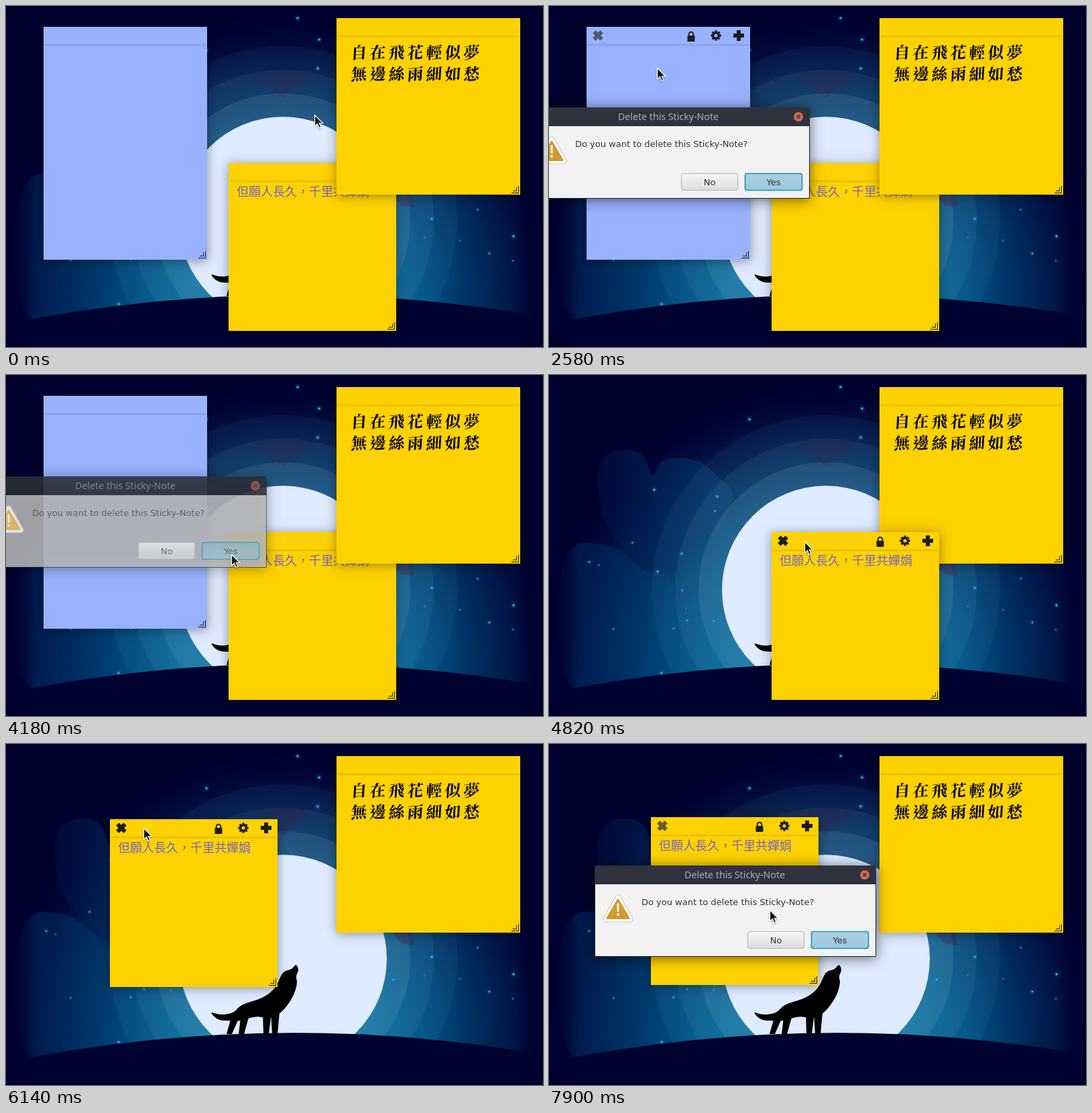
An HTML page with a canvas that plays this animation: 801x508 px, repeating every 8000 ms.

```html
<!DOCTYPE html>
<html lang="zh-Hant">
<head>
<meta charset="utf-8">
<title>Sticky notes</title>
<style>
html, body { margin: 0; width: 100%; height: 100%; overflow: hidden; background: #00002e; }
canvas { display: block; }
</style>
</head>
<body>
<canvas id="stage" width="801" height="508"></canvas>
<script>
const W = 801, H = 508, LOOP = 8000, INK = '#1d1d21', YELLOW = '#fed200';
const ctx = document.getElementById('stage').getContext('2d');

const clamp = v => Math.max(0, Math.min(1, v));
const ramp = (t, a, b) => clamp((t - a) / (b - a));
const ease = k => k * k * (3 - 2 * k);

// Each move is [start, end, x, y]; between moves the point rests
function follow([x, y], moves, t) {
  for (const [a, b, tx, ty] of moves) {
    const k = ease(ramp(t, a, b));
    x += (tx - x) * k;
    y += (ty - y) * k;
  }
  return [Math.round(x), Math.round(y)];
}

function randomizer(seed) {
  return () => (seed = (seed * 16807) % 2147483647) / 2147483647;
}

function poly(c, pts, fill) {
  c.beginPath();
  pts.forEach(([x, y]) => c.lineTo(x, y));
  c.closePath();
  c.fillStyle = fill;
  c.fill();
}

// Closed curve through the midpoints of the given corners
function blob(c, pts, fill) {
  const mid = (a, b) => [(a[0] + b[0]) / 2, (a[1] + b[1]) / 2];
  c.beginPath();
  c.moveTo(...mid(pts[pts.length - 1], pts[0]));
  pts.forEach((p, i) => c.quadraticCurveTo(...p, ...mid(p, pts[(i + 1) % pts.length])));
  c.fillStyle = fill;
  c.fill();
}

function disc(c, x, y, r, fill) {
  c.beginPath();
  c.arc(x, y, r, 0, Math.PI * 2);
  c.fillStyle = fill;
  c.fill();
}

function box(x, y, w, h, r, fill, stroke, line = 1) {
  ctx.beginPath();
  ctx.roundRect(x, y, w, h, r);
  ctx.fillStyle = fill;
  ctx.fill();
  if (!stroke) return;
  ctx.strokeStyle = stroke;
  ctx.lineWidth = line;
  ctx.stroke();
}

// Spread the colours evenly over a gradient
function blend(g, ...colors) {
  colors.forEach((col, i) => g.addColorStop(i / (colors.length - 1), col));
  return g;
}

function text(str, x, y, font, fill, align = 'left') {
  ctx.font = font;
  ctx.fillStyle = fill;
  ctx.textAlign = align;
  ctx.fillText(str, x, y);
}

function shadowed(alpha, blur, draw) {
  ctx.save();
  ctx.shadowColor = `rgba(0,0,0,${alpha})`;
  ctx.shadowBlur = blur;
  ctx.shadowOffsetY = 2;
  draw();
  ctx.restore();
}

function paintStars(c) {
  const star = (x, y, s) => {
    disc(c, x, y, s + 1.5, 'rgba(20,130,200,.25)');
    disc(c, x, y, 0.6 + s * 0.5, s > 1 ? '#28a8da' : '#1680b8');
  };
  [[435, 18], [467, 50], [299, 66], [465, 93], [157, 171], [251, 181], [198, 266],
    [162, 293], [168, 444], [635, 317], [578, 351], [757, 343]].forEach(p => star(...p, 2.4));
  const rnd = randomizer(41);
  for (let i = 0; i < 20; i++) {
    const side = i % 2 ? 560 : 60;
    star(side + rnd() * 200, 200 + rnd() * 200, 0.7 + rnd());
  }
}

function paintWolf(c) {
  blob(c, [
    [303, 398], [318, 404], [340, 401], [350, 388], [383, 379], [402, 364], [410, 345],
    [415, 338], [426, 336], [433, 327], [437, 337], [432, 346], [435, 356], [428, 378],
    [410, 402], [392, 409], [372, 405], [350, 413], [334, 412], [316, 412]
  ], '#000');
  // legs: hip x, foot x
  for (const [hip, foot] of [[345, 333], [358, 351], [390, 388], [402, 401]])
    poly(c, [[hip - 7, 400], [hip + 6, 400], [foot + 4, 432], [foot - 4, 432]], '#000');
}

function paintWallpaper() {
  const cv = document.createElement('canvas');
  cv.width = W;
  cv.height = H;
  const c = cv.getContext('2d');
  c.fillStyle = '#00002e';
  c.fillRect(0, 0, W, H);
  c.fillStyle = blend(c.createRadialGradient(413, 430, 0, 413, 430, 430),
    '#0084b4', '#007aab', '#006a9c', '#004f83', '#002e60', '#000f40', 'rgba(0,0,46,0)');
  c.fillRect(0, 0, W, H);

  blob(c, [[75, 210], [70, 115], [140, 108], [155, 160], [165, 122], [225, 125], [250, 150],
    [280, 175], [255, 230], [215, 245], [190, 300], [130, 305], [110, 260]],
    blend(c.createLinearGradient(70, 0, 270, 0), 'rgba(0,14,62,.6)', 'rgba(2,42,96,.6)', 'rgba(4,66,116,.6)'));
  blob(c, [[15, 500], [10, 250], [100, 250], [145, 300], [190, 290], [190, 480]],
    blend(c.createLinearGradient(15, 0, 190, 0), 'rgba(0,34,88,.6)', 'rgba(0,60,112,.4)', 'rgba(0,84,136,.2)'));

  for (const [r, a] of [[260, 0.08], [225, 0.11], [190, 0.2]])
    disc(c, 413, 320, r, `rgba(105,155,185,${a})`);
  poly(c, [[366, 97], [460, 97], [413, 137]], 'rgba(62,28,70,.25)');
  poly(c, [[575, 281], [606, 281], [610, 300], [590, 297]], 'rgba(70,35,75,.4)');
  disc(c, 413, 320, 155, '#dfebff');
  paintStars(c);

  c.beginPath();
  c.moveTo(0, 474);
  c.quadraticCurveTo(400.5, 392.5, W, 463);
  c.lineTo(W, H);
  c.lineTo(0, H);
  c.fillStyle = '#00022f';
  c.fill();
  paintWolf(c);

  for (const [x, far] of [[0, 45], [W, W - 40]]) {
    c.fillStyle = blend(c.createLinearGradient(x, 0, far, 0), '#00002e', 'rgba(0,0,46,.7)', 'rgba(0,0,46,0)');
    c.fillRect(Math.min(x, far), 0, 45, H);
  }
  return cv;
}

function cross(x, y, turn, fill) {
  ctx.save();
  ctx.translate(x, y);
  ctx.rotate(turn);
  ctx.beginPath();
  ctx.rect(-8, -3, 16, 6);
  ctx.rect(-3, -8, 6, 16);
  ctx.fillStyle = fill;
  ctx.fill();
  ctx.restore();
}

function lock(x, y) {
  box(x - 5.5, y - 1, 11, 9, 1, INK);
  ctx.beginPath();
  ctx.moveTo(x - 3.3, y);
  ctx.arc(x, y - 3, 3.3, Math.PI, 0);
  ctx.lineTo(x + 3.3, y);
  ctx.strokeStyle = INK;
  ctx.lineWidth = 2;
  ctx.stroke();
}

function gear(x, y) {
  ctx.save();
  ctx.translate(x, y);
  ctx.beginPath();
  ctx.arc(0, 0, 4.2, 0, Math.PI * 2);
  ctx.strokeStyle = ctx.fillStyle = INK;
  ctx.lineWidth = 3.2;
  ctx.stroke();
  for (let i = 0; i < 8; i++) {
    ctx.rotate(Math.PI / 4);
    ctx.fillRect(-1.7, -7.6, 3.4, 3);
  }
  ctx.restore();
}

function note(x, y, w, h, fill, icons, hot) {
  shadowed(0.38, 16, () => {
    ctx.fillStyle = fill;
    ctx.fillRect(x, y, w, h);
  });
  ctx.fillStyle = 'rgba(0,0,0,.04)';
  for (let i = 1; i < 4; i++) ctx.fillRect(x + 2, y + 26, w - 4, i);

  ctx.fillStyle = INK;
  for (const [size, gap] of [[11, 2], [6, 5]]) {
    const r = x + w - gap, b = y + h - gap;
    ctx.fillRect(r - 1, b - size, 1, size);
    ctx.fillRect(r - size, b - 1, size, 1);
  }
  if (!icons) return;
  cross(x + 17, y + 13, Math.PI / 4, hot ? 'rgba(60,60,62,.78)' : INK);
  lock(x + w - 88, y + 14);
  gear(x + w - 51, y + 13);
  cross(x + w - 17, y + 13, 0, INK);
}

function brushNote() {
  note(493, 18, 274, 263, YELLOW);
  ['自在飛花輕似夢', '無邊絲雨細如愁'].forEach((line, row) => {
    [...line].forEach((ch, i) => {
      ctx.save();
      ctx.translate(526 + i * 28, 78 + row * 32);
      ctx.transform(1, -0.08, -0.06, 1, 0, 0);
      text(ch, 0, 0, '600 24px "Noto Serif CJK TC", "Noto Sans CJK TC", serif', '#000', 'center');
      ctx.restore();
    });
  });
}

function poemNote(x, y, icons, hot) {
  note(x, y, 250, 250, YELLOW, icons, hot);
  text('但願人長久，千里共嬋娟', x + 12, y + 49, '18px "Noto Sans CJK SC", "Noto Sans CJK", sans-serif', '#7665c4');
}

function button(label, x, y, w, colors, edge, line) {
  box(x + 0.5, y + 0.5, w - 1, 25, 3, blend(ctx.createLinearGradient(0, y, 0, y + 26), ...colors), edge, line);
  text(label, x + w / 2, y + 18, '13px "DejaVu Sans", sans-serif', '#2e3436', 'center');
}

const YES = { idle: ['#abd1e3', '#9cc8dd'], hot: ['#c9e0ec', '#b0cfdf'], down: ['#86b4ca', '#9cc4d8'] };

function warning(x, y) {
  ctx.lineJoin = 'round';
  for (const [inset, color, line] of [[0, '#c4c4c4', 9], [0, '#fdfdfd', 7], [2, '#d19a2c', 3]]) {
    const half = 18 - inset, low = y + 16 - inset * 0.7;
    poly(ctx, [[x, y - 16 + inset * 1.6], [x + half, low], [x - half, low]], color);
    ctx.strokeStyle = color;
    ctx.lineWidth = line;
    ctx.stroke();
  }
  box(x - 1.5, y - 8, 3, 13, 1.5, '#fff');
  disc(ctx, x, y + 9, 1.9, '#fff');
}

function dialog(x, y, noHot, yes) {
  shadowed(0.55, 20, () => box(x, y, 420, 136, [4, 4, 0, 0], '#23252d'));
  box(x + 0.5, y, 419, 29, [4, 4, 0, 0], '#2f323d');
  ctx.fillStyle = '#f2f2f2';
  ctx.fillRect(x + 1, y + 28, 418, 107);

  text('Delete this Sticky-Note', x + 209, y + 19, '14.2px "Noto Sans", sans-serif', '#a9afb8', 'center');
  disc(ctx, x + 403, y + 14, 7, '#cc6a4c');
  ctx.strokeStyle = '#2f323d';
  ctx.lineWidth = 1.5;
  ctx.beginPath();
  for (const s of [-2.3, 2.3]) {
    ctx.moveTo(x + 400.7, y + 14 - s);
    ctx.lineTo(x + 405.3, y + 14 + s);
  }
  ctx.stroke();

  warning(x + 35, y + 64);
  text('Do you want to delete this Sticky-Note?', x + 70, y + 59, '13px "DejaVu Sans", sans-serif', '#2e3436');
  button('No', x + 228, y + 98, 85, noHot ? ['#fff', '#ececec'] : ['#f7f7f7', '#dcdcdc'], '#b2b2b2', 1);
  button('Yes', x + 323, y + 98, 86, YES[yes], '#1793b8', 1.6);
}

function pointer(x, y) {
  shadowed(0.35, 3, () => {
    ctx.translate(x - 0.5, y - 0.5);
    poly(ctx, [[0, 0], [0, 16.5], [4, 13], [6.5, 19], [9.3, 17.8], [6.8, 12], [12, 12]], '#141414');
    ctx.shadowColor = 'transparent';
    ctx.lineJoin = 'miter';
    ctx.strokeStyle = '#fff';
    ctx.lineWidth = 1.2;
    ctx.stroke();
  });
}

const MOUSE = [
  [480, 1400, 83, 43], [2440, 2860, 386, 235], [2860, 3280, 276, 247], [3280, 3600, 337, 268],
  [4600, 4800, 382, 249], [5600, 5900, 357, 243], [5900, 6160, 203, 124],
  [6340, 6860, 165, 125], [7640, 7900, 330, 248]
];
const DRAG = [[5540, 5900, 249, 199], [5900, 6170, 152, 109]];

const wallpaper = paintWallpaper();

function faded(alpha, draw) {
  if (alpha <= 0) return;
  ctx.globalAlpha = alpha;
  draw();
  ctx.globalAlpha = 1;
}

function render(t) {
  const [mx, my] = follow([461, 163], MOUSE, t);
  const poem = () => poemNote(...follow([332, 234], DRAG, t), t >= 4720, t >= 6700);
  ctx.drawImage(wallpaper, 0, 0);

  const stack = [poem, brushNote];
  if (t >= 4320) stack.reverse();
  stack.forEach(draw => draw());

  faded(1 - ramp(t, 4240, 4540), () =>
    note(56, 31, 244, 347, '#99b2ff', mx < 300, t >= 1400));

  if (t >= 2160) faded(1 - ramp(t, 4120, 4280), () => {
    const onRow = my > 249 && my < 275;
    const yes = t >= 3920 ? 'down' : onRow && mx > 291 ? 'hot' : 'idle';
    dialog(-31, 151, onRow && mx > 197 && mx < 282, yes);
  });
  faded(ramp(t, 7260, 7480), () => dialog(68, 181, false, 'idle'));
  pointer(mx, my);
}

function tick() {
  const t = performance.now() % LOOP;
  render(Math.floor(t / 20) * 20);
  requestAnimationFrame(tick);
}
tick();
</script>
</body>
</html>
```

● ● ● ● ● ● ●

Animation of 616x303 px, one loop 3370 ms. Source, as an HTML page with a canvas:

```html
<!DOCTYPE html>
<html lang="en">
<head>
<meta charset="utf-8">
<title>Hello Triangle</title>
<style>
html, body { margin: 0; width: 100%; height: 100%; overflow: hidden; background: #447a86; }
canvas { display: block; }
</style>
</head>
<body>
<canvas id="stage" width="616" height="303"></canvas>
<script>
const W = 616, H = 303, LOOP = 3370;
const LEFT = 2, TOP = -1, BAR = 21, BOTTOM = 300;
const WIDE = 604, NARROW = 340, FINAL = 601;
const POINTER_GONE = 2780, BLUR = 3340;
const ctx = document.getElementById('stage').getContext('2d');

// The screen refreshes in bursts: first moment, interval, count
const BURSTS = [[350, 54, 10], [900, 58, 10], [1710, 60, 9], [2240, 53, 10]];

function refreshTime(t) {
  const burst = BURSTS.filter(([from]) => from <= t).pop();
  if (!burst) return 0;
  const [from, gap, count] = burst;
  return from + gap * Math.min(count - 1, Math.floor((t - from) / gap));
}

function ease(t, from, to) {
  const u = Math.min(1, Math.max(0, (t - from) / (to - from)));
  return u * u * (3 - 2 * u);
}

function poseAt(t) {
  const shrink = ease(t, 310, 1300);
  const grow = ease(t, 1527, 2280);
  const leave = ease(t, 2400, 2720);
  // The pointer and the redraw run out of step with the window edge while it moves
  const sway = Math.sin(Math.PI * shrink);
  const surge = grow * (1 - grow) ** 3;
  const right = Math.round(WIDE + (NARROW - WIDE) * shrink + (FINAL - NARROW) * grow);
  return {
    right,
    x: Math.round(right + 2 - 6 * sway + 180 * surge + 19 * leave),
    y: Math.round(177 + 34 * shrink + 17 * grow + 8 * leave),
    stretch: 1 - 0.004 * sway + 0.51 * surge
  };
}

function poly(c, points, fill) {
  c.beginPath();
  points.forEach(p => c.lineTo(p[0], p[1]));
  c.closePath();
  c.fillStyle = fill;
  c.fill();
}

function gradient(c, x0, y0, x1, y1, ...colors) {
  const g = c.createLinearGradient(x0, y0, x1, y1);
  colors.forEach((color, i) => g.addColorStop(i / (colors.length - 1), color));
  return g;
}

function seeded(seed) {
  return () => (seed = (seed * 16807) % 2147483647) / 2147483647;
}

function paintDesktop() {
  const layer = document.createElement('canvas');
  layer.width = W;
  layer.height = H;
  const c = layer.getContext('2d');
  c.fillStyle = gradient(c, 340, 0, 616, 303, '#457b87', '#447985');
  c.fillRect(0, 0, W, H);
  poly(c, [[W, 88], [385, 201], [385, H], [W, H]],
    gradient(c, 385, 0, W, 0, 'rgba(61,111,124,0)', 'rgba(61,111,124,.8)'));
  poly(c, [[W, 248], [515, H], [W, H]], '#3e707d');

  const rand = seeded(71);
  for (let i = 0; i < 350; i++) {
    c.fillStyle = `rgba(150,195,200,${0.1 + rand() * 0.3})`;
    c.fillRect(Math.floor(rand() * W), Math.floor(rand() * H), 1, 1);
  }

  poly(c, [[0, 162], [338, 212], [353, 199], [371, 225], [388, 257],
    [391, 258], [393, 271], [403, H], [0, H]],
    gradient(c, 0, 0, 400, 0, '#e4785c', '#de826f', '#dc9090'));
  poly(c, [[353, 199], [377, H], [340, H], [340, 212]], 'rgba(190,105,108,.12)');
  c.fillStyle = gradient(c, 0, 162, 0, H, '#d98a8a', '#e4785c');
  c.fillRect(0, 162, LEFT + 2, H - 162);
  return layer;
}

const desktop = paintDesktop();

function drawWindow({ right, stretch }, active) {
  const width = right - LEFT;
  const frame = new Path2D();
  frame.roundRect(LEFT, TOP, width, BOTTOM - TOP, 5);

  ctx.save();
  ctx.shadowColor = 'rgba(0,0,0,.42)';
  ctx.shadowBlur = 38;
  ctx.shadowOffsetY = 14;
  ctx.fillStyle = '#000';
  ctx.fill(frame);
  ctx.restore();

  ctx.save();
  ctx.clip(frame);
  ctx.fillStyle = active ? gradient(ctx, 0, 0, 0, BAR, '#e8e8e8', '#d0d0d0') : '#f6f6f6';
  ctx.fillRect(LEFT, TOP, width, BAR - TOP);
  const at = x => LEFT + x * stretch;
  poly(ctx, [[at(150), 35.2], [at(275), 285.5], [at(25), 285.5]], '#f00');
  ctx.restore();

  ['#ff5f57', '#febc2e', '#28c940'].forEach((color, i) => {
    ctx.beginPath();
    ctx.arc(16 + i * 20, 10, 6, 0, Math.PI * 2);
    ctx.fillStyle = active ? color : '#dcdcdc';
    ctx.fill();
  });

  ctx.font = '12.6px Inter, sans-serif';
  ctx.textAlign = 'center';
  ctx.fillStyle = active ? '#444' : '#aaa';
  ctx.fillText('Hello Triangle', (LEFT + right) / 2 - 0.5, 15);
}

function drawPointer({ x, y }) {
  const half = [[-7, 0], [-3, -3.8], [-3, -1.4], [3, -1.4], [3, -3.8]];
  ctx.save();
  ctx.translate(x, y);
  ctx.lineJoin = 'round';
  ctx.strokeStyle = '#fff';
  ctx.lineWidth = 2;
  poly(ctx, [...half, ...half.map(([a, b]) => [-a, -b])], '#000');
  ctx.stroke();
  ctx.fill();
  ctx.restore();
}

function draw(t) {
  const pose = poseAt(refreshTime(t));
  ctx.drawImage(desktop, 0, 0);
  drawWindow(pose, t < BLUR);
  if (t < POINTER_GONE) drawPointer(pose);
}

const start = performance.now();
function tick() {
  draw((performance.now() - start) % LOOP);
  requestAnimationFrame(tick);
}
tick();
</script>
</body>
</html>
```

● ● ● ● ● ● ●

What to work on »
Look through the records above for the string "right", then copy every line that has it.

Solution for this exercise »
  const right = Math.round(WIDE + (NARROW - WIDE) * shrink + (FINAL - NARROW) * grow);
    right,
    x: Math.round(right + 2 - 6 * sway + 180 * surge + 19 * leave),
function drawWindow({ right, stretch }, active) {
  const width = right - LEFT;
  ctx.fillText('Hello Triangle', (LEFT + right) / 2 - 0.5, 15);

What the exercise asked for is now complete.